## I. Introduction

Expected value is a statistical concept that helps us make informed decisions by calculating the probability of an event and multiplying it by its potential outcome. Through this article, we will explore how to calculate expected value and its practical application in real life scenarios. The article is divided into different sections so that readers can easily follow and understand the concepts.

## II. Walkthrough of How to Calculate Expected Value with Examples

Expected value is the sum of the outcomes of a given event multiplied by the probability of each outcome. For example, suppose a coin is tossed, and we win $10 if it lands heads up and lose $5 if it lands tails up. The probability of winning $10 is 0.5, and the probability of losing $5 is also 0.5.

To calculate the expected value, we multiply each outcome by its probability and add them together. In this scenario, the expected value is: (0.5 x $10) + (0.5 x -$5) = $2.5. This means that, in the long run, we can expect to win $2.5 every time we play this game.

## III. Advantages and Limitations of Expected Value

The expected value model has numerous benefits. For instance, it can provide a more accurate outcome of future events, enabling us to make informed decisions. However, the model has its limitations, such as its dependence on probability and lack of consideration for external factors influencing an event’s outcome. For example, suppose a company wants to calculate the expected value of a new product launch’s potential profit, and it relies solely on the model’s calculations. In that case, it might not consider factors such as competition and market trends, leading to inaccurate predictions.

## IV. Expected Value Calculations in Real Life

The expected value model can be helpful in various real-life scenarios.
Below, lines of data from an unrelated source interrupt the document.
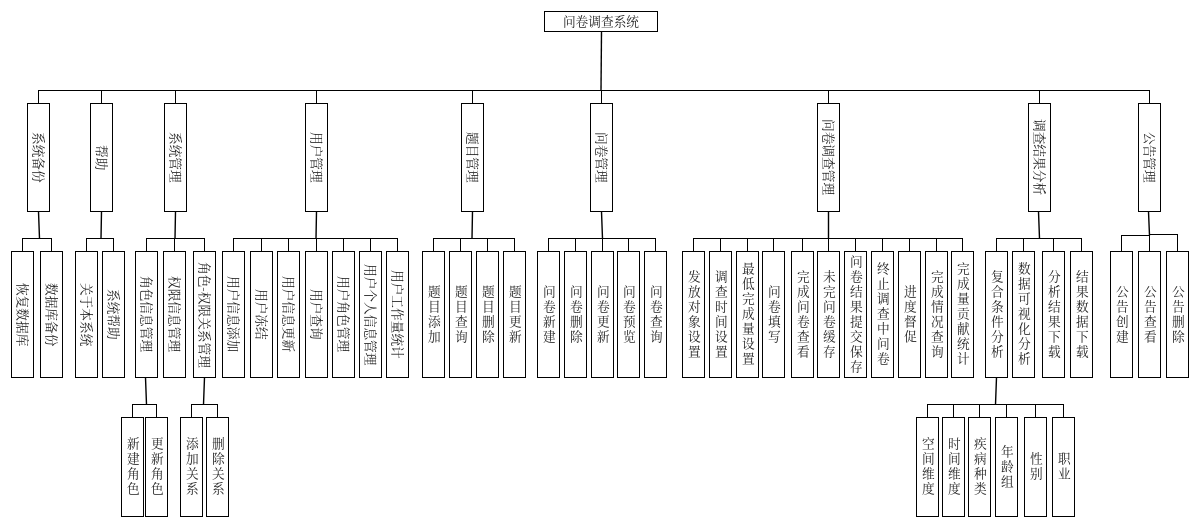
<!DOCTYPE html>
<html lang="zh-CN">
<head>
<meta charset="utf-8">
<title>问卷调查系统</title>
<style>
:root { --ink: #000; --text: #222; --paper: #fff; }
* { box-sizing: border-box; }
html, body { margin: 0; background: var(--paper); }
body { width: 1200px; height: 527px; overflow: hidden; }
.chart {
  position: relative; width: 1200px; height: 527px; overflow: hidden;
  background: var(--paper); color: var(--text);
  font: 12.7px/1 "Noto Serif CJK SC", "Noto Serif CJK JP", serif;
}
.connectors { position: absolute; inset: 0; fill: none; stroke: var(--ink); stroke-width: 1; }
.connectors .bus { shape-rendering: crispEdges; }
.connectors .trunk { stroke-width: 1.4; }
.node {
  position: absolute; left: calc(var(--x) * 1px); width: 23px;
  display: flex; align-items: center; justify-content: center;
  border: 1px solid var(--ink); background: var(--paper);
  white-space: nowrap; font-weight: 400; margin: 0;
  writing-mode: vertical-rl; text-orientation: upright; letter-spacing: 2.3px;
}
.root {
  left: 544px; top: 11px; width: 114px; height: 21px; font-size: 12.7px;
  writing-mode: horizontal-tb; letter-spacing: 0;
}
.module { top: 103px; height: 109px; font-size: 12.7px; }
.feature { top: 251px; height: 127px; }
.detail { top: 417px; height: 100px; }
.module, .turned .feature { text-orientation: sideways; letter-spacing: 0; }
</style>
</head>
<body>
<main class="chart">
  <svg class="connectors" width="1200" height="527" viewBox="0 0 1200 527" aria-hidden="true">
    <g class="bus" transform="translate(.5 .5)">
      <path d="M38 103V90H1149V103M101 90V103M175 90V103M316 90V103M472 90V103M601 90V103M828 90V103M1039 90V103"/>
      <path d="M22 251V238H51V251"/>
      <path d="M86 251V238H113V251"/>
      <path d="M146 251V238H204V251M174 238V251"/>
      <path d="M233 251V238H397V251M261 238V251M288 238V251M316 238V251M343 238V251M370 238V251"/>
      <path d="M433 251V238H514V251M460 238V251M487 238V251"/>
      <path d="M548 251V238H655V251M575 238V251M602 238V251M628 238V251"/>
      <path d="M693 251V238H962V251M720 238V251M747 238V251M773 238V251M802 238V251M828 238V251M855 238V251M882 238V251M909 238V251M936 238V251"/>
      <path d="M996 251V238H1081V251M1023 238V251M1053 238V251"/>
      <path d="M1121 251V235H1149V251M1149 234H1177V251"/>
      <path d="M132 417V404H156V417"/>
      <path d="M191 417V404H217V417"/>
      <path d="M927 417V404H1063V417M953 404V417M979 404V417M1006 404V417M1035 404V417"/>
    </g>
    <g class="trunk" transform="translate(.5 .5)">
      <path d="M601 31L600.5 90"/>
      <path d="M38 211L39 238M101 211L100.5 238M175 211L174.5 238M316 211L315.5 238M472 211L471.5 238M601 211L602 238M828 211V238M1038 211L1039 238M1148 211L1149 235"/>
      <path d="M145 377L146 404M204 377L203 404M996 377L995 404"/>
    </g>
  </svg>

  <h1 class="node root">问卷调查系统</h1>

  <section class="turned">
    <h2 class="node module" style="--x:27">系统备份</h2>
    <div class="node feature" style="--x:11">恢复数据库</div>
    <div class="node feature" style="--x:40">数据库备份</div>
  </section>

  <section class="turned">
    <h2 class="node module" style="--x:90">帮助</h2>
    <div class="node feature" style="--x:75">关于本系统</div>
    <div class="node feature" style="--x:102">系统帮助</div>
  </section>

  <section class="turned">
    <h2 class="node module" style="--x:164">系统管理</h2>
    <div class="node feature" style="--x:135">角色信息管理</div>
    <div class="node feature" style="--x:163">权限信息管理</div>
    <div class="node feature" style="--x:193">角色-权限关系管理</div>
    <div class="node detail" style="--x:121">新建角色</div>
    <div class="node detail" style="--x:145">更新角色</div>
    <div class="node detail" style="--x:180">添加关系</div>
    <div class="node detail" style="--x:206">删除关系</div>
  </section>

  <section class="turned">
    <h2 class="node module" style="--x:305">用户管理</h2>
    <div class="node feature" style="--x:222">用户信息添加</div>
    <div class="node feature" style="--x:250">用户冻结</div>
    <div class="node feature" style="--x:277">用户信息更新</div>
    <div class="node feature" style="--x:305">用户查询</div>
    <div class="node feature" style="--x:332">用户角色管理</div>
    <div class="node feature" style="--x:359">用户个人信息管理</div>
    <div class="node feature" style="--x:386">用户工作量统计</div>
  </section>

  <section>
    <h2 class="node module" style="--x:461">题目管理</h2>
    <div class="node feature" style="--x:422">题目添加</div>
    <div class="node feature" style="--x:449">题目查询</div>
    <div class="node feature" style="--x:476">题目删除</div>
    <div class="node feature" style="--x:503">题目更新</div>
  </section>

  <section>
    <h2 class="node module" style="--x:590">问卷管理</h2>
    <div class="node feature" style="--x:537">问卷新建</div>
    <div class="node feature" style="--x:564">问卷删除</div>
    <div class="node feature" style="--x:591">问卷更新</div>
    <div class="node feature" style="--x:617">问卷预览</div>
    <div class="node feature" style="--x:644">问卷查询</div>
  </section>

  <section>
    <h2 class="node module" style="--x:817">问卷调查管理</h2>
    <div class="node feature" style="--x:682">发放对象设置</div>
    <div class="node feature" style="--x:709">调查时间设置</div>
    <div class="node feature" style="--x:736">最低完成量设置</div>
    <div class="node feature" style="--x:762">问卷填写</div>
    <div class="node feature" style="--x:791">完成问卷查看</div>
    <div class="node feature" style="--x:817">未完问卷缓存</div>
    <div class="node feature" style="--x:844">问卷结果提交保存</div>
    <div class="node feature" style="--x:871">终止调查中问卷</div>
    <div class="node feature" style="--x:898">进度督促</div>
    <div class="node feature" style="--x:925">完成情况查询</div>
    <div class="node feature" style="--x:951">完成量贡献统计</div>
  </section>

  <section>
    <h2 class="node module" style="--x:1028">调查结果分析</h2>
    <div class="node feature" style="--x:985">复合条件分析</div>
    <div class="node feature" style="--x:1012">数据可视化分析</div>
    <div class="node feature" style="--x:1042">分析结果下载</div>
    <div class="node feature" style="--x:1070">结果数据下载</div>
    <div class="node detail" style="--x:916">空间维度</div>
    <div class="node detail" style="--x:942">时间维度</div>
    <div class="node detail" style="--x:968">疾病种类</div>
    <div class="node detail" style="--x:995">年龄组</div>
    <div class="node detail" style="--x:1024">性别</div>
    <div class="node detail" style="--x:1052">职业</div>
  </section>

  <section>
    <h2 class="node module" style="--x:1138">公告管理</h2>
    <div class="node feature" style="--x:1110">公告创建</div>
    <div class="node feature" style="--x:1138">公告查看</div>
    <div class="node feature" style="--x:1166">公告删除</div>
  </section>
</main>
</body>
</html>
For example, in gambling, we can calculate the expected value of a game to determine if it’s profitable or not. Similarly, in insurance, expected value can help insurance companies make better decisions regarding coverage and pricing. In investments, we can use expected value to assess the potential return on investment. Finally, in online shopping, expected value can help us compare prices and choose the best deal.

## V. Expected Value vs Average Value

The average value is the sum of all the outcomes divided by the number of outcomes. Expected value takes probability into consideration while calculating the outcome. For example, suppose a worker earns $10 per hour and has a 50% chance of getting a $5 bonus. The average value of their hourly rate would be $10.5. However, the expected value would be: (0.5 x $15) + (0.5 x $10) = $12.5. Expected value considers the probability of each outcome occurring.

## VI. A Beginner’s Guide to Expected Value

The expected value model is a powerful tool that can be used to make better decisions. It involves multiplying the potential outcome of an event by its probability to arrive at an estimated outcome. We can use this model in various fields such as finance, business, engineering, and healthcare to make informed decisions.

## VII. How to Apply Expected Value to Decision-Making

Expected value can be used to make informed decisions in various fields. For example, in finance, expected value can help determine the potential return of investments. In business, it can be used to calculate the expected profit for a new product launch. In engineering, expected value can help evaluate the potential risk of a project. In healthcare, expected value can be used to determine the best treatment options for patients.

## VIII. Conclusion

Expected value is an essential statistical concept that can help us make better decisions in various fields. It involves calculating the probability of an outcome and multiplying it by its potential outcome. The expected value model can be useful in gambling, insurance, investments, and online shopping. Although the model has its limitations, its benefits make it an essential tool for decision-making.